The Chernobyl accident happened in 1986 and is still considered the most disastrous power plant accident in history. Still today, radiation levels are among the highest on the planet!
Radiation and why it is so dangerous
Radiation is a way that energy or heat moves around. The low levels of radiation that are all around us is known as background radiation. The sun, rocks, soil and even animals all give off low levels of radiation.
Radiation specialists use the unit “rem” or “sievert” to describe the amount of radiation dose a human receives. Basically, it indicates how much radiation energy is absorbed in our bodies. Low levels of radiation are not dangerous but medium levels can lead to sickness, headaches, vomiting and fever. High levels are very dangerous and can cause death by damaging internal organs or causing cancer. Treating the consequences of long term exposure to radiation is difficult.
A nuclear power plant produces a lot of radiation but usually, it is safely contained within the reactor. If the reactor becomes badly damaged – like what happened at Fukushima in Japan in 2011 – radiation can escape and damage the environment.
What happened in Chernobyl
The disaster occurred on April 25-26, 1986 during a late night safety test. Technicians simulated a station power-failure but due to non-compliance with test checklists and reactor design flaws, the experiment resulted in uncontrolled reactor conditions. Water flashing into steam generated a destructive steam explosion and an open-air graphite fire. For the next week, the fire sent long plumes of highly radioactive fallout into the atmosphere over an extensive geographical area including Europe.
The steam-blast effects caused two deaths at the facility but over the coming weeks, 134 servicemen were hospitalized with acute radiation sickness (ARS), of which 28 firemen and employees died. Long-term effects are still being investigated.
At Chernobyl, many tons of radioactive soil have been removed and in 2011, Chernobyl was officially declared a tourist attraction. However, radioactive material and objects are still present in the area causing levels of radioactivity much higher than the normal background radiation.

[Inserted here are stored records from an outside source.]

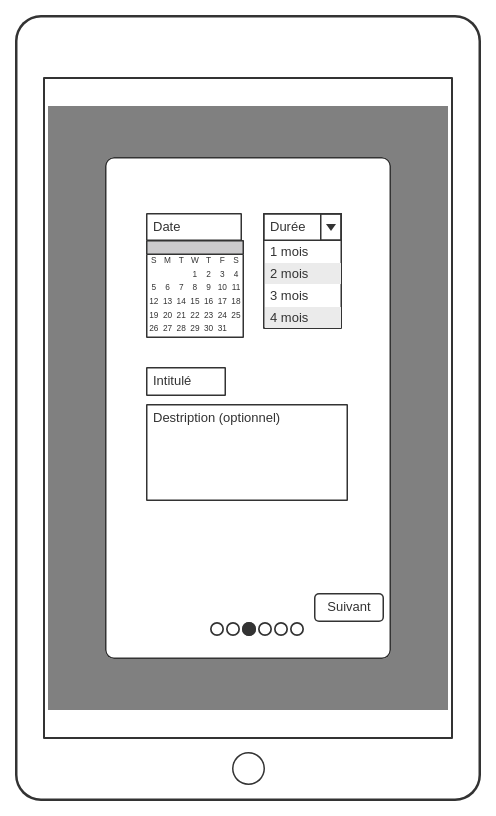
<!DOCTYPE html>
<html lang="fr">
<head>
<meta charset="utf-8">
<title>Formulaire – étape 3</title>
<style>
:root {
  --ink: #333;
  --paper: #fff;
  --backdrop: #808080;
  --bar: #cccbcd;
  --stripe: #ebebeb;
  --line: inset 0 0 0 1.5px var(--ink);
}
* { box-sizing: border-box; margin: 0; padding: 0; }
html, body { width: 496px; height: 816px; overflow: hidden; background: var(--paper); }
body { padding: 15px; font: 13px/15px "Liberation Sans", Arial, sans-serif; color: var(--ink); }
ul { list-style: none; }
.tablet {
  width: 466px; height: 786px; padding: 62px 28px 0;
  border-radius: 26px; box-shadow: inset 0 0 0 2.5px var(--ink);
  display: flex; flex-direction: column; align-items: center;
}
.screen {
  width: 410px; height: 662px; padding: 29px 5px;
  border: 2px solid var(--ink); border-radius: 1px;
  padding: 27px 3px;
}
.backdrop { height: 604px; padding: 51px 57px 0; background: var(--backdrop); }
.home { width: 33px; height: 33px; margin-top: 13px; border-radius: 50%; box-shadow: var(--line); }
.card {
  position: relative; width: 286px; height: 502px; padding: 56px 41px 0;
  background: var(--paper); border-radius: 9px; box-shadow: var(--line);
}
.field { display: block; height: 28px; padding: 6px 7px; box-shadow: var(--line); border-radius: 1px; }
.schedule { display: flex; gap: 19px; height: 125px; }
.date { width: 98px; }
.date .field { width: 96px; }
.calendar { height: 98px; margin-top: -1px; box-shadow: var(--line); border-radius: 1px; }
.calendar-bar { height: 15px; background: var(--bar); box-shadow: var(--line); border-radius: 1px; }
.days {
  display: grid; grid-template-columns: repeat(7, 13.7px); grid-auto-rows: 13.7px;
  margin: -1px 1px 0; font-size: 8.3px; line-height: 13.7px; text-align: center;
}
.first { grid-column: 4; }
.duration { width: 79px; height: 116px; box-shadow: var(--line); border-radius: 1px; }
.select { position: relative; }
.arrow {
  position: absolute; right: 0; top: 0; width: 22px; height: 28px;
  box-shadow: var(--line); display: grid; place-items: center;
}
.options { padding: 0 1.5px; }
.options li { height: 21px; margin-bottom: 1px; padding: 3px 5.5px; }
.options li:nth-child(even) { background: var(--stripe); }
.options li:last-child { height: 20.5px; margin: 0; }
.title { width: 80px; margin-top: 29px; }
.title.field { height: 29px; }
.description { width: 202px; margin-top: 8px; }
.description.field { height: 97px; }
.next {
  position: absolute; left: 209px; top: 436px; width: 70px; height: 29px;
  padding-top: 6px; text-align: center; color: inherit; text-decoration: none;
  background: var(--paper); border-radius: 5px; box-shadow: var(--line);
}
.steps { position: absolute; left: 105px; top: 465px; display: flex; gap: 2px; }
.steps li { width: 14px; height: 14px; border-radius: 50%; box-shadow: inset 0 0 0 1.7px var(--ink); }
.steps .current { background: var(--ink); }
</style>
</head>
<body>
<main class="tablet">
  <div class="screen">
    <div class="backdrop">
      <section class="card">
        <div class="schedule">
          <div class="date">
            <div class="field">Date</div>
            <div class="calendar">
              <div class="calendar-bar"></div>
              <div class="days">
                <span>S</span><span>M</span><span>T</span><span>W</span><span>T</span><span>F</span><span>S</span>
                <span class="first">1</span><span>2</span><span>3</span><span>4</span>
                <span>5</span><span>6</span><span>7</span><span>8</span><span>9</span><span>10</span><span>11</span>
                <span>12</span><span>13</span><span>14</span><span>15</span><span>16</span><span>17</span><span>18</span>
                <span>19</span><span>20</span><span>21</span><span>22</span><span>23</span><span>24</span><span>25</span>
                <span>26</span><span>27</span><span>28</span><span>29</span><span>30</span><span>31</span>
              </div>
            </div>
          </div>
          <div class="duration">
            <div class="field select">Durée
              <span class="arrow"><svg width="10" height="7" aria-hidden="true"><polygon points="0,0 10,0 5,7" fill="var(--ink)"/></svg></span>
            </div>
            <ul class="options">
              <li>1 mois</li>
              <li>2 mois</li>
              <li>3 mois</li>
              <li>4 mois</li>
            </ul>
          </div>
        </div>
        <div class="field title">Intitulé</div>
        <div class="field description">Destription (optionnel)</div>
        <a class="next" href="#">Suivant</a>
        <ul class="steps" aria-label="Étape 3 sur 6">
          <li></li><li></li><li class="current"></li><li></li><li></li><li></li>
        </ul>
      </section>
    </div>
  </div>
  <div class="home"></div>
</main>
</body>
</html>
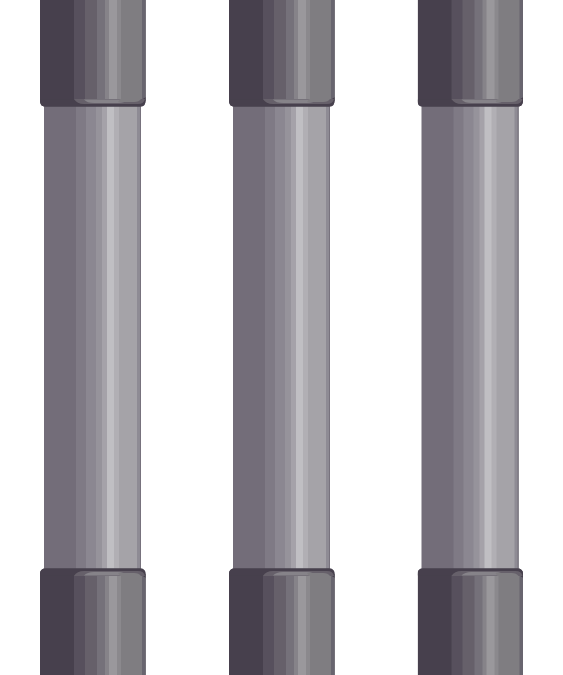
<!DOCTYPE html>
<html lang="en">
<head>
<meta charset="utf-8">
<title>Three metal pipes</title>
<style>
:root {
  --background: #ffffff;
  --collar-shadow: #47404d;
  --collar-dark: #57505d;
  --collar-mid: #66606a;
  --collar-soft: #75717a;
  --collar-light: #868389;
  --collar-shine: #9a989c;
  --collar-glow: #8b898d;
  --collar-base: #7f7d81;
  --collar-edge: #68656f;
  --tube-shadow: #736d79;
  --tube-dark: #7f7a85;
  --tube-mid: #8b8791;
  --tube-soft: #96939b;
  --tube-light: #a5a2a9;
  --tube-shine: #c0bfc3;
  --tube-glow: #b1afb4;
  --tube-base: #a5a3a8;
  --tube-edge: #8e8b94;
  --tube-rim: #77727d;
}
html, body { margin: 0; background: var(--background); overflow: hidden; }
svg { display: block; width: 563px; height: 675px; }
</style>
</head>
<body>
<svg viewBox="0 0 563 675" role="img" aria-label="Three vertical metal pipes with dark collars at both ends">
  <defs>
    <clipPath id="collar-outline">
      <path d="M0 0H105.5V101Q105.5 106.5 100 106.5H5.500Q0 106.500 0 101Z"/>
    </clipPath>
    <g id="tube">
      <rect x="4" y="100" width="97" height="475" fill="var(--tube-shadow)"/>
      <rect x="36" y="100" width="65" height="475" fill="var(--tube-dark)"/>
      <rect x="46" y="100" width="55" height="475" fill="var(--tube-mid)"/>
      <rect x="56" y="100" width="45" height="475" fill="var(--tube-soft)"/>
      <rect x="62" y="100" width="39" height="475" fill="var(--tube-light)"/>
      <rect x="67" y="100" width="34" height="475" fill="var(--tube-shine)"/>
      <rect x="74" y="100" width="27" height="475" fill="var(--tube-glow)"/>
      <rect x="79" y="100" width="22" height="475" fill="var(--tube-base)"/>
      <rect x="97" y="100" width="4" height="475" fill="var(--tube-edge)"/>
      <rect x="100" y="100" width="1" height="475" fill="var(--tube-rim)"/>
    </g>
    <g id="collar" clip-path="url(#collar-outline)">
      <rect width="106" height="107" fill="var(--collar-shadow)"/>
      <rect x="34" width="72" height="101" fill="var(--collar-dark)"/>
      <rect x="45" width="61" height="101" fill="var(--collar-mid)"/>
      <rect x="57" width="49" height="101" fill="var(--collar-soft)"/>
      <rect x="65" width="41" height="101" fill="var(--collar-light)"/>
      <rect x="69" width="37" height="101" fill="var(--collar-shine)"/>
      <rect x="77" width="29" height="101" fill="var(--collar-glow)"/>
      <rect x="81" width="25" height="101" fill="var(--collar-base)"/>
      <rect x="102" width="4" height="101" fill="var(--collar-edge)"/>
      <g id="lip">
        <path d="M0 99.500H102L106 97V107H0Z" fill="var(--collar-shadow)"/>
        <path d="M34 99H105Q104 104 98 104H44Q37 104 34 99Z" fill="var(--collar-mid)"/>
        <path d="M44 99.500H88Q84 103 78 103H54Q47 103 44 99.500Z" fill="var(--collar-light)"/>
        <path d="M80 99H101Q99 102 94 102H78Z" fill="var(--collar-base)"/>
      </g>
    </g>
    <g id="pipe">
      <use href="#tube"/>
      <use href="#collar"/>
      <use href="#collar" transform="translate(0 675) scale(1 -1)"/>
    </g>
  </defs>
  <rect width="563" height="675" fill="var(--background)"/>
  <use href="#pipe" x="40"/>
  <use href="#pipe" x="229"/>
  <use href="#pipe" x="417.5"/>
</svg>
</body>
</html>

Check out the video by Veritasium to learn more and visit the most radioactive places on earth.